Task to complete
Out of the lines below, please list those that hold the string "sqrt".

Collected data
== == ==

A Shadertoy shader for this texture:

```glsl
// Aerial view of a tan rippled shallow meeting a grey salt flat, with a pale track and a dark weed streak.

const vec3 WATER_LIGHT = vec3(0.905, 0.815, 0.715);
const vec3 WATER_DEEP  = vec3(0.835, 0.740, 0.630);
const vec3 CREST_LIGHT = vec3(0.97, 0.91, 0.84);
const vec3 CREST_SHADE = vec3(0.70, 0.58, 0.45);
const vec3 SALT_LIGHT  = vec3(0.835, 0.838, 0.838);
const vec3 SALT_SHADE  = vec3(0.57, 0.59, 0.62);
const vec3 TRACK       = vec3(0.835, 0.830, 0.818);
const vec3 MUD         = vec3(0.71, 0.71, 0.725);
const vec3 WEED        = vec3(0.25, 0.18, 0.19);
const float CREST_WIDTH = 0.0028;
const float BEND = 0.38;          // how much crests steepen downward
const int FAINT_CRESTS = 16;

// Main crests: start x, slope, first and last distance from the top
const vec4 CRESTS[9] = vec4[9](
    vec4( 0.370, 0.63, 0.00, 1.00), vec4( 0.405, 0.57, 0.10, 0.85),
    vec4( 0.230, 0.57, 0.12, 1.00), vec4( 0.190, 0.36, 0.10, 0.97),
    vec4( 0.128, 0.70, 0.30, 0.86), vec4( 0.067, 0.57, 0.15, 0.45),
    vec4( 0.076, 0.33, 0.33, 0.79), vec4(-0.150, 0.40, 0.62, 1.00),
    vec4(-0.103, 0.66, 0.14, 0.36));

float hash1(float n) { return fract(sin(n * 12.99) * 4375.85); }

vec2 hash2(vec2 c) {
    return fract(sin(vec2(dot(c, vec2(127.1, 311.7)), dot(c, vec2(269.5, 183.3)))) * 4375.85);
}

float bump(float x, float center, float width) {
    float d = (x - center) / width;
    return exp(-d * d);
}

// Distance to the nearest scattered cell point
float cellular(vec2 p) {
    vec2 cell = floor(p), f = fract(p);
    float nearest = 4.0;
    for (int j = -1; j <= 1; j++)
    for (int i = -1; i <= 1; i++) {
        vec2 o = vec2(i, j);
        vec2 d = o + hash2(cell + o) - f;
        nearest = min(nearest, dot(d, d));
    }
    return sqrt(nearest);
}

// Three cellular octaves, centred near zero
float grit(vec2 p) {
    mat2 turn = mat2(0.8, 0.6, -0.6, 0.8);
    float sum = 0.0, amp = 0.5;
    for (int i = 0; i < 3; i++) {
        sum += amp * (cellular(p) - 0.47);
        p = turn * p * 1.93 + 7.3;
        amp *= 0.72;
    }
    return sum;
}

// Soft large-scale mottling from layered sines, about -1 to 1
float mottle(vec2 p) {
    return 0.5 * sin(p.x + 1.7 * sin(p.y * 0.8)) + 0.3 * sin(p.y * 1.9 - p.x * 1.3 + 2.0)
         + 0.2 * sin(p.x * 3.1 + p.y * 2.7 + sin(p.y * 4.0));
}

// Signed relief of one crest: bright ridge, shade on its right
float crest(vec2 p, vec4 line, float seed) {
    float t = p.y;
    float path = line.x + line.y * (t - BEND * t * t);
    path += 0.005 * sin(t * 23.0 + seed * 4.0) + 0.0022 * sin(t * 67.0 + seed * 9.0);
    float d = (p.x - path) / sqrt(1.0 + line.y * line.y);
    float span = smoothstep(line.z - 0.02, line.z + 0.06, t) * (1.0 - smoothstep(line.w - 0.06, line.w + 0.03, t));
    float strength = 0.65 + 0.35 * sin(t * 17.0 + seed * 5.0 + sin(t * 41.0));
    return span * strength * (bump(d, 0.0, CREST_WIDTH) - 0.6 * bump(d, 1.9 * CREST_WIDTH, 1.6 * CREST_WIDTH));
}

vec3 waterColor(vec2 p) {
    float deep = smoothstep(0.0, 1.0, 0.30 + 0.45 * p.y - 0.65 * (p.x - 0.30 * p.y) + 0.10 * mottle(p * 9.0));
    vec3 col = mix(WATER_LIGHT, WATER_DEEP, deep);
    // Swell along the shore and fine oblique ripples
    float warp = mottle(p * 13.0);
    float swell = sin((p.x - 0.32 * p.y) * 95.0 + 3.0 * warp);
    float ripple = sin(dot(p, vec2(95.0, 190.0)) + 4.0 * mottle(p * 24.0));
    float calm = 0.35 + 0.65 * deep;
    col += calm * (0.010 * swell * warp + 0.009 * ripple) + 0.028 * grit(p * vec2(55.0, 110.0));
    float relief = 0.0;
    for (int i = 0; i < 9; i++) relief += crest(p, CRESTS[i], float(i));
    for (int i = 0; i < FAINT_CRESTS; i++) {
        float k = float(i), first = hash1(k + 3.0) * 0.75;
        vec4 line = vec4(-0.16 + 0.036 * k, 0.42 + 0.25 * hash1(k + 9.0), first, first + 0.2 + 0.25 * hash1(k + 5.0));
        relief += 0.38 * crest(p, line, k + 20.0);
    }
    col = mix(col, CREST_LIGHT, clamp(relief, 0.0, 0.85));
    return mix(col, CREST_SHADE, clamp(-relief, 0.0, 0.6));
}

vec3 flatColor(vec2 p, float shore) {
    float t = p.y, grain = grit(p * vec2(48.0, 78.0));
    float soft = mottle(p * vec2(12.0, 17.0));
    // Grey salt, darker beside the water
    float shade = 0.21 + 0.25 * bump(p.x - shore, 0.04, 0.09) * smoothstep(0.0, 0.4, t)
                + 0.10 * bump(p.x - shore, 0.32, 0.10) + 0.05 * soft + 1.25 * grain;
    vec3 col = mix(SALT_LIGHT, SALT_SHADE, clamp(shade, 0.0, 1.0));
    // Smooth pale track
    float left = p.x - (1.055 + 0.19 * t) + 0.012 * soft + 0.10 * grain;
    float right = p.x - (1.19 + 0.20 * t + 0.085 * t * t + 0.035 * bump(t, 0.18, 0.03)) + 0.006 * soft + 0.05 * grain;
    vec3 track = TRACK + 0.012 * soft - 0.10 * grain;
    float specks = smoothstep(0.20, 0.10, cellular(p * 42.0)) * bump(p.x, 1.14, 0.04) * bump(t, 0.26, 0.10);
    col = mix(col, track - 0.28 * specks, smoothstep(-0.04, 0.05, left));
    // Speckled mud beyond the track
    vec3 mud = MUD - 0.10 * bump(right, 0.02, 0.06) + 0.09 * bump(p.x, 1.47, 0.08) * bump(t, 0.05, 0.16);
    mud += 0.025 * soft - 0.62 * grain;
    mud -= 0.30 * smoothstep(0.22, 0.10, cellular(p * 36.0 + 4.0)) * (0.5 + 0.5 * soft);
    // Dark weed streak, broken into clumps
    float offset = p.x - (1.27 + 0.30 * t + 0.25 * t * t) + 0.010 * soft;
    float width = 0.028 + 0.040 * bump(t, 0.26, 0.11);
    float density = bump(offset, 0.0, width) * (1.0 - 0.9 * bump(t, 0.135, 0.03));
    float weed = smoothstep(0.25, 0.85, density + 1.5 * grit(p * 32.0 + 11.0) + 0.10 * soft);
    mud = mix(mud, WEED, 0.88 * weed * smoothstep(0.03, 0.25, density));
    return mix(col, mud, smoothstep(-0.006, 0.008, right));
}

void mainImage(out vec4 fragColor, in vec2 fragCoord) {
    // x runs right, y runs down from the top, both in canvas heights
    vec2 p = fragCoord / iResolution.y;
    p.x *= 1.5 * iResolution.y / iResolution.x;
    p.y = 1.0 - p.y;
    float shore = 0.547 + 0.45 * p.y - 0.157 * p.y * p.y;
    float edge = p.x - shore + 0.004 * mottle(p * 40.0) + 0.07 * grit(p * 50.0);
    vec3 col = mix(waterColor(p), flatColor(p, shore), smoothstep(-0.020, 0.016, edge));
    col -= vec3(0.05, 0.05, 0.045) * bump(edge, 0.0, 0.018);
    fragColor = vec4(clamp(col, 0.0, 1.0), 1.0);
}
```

== == ==

Response
    return sqrt(nearest);
    float d = (p.x - path) / sqrt(1.0 + line.y * line.y);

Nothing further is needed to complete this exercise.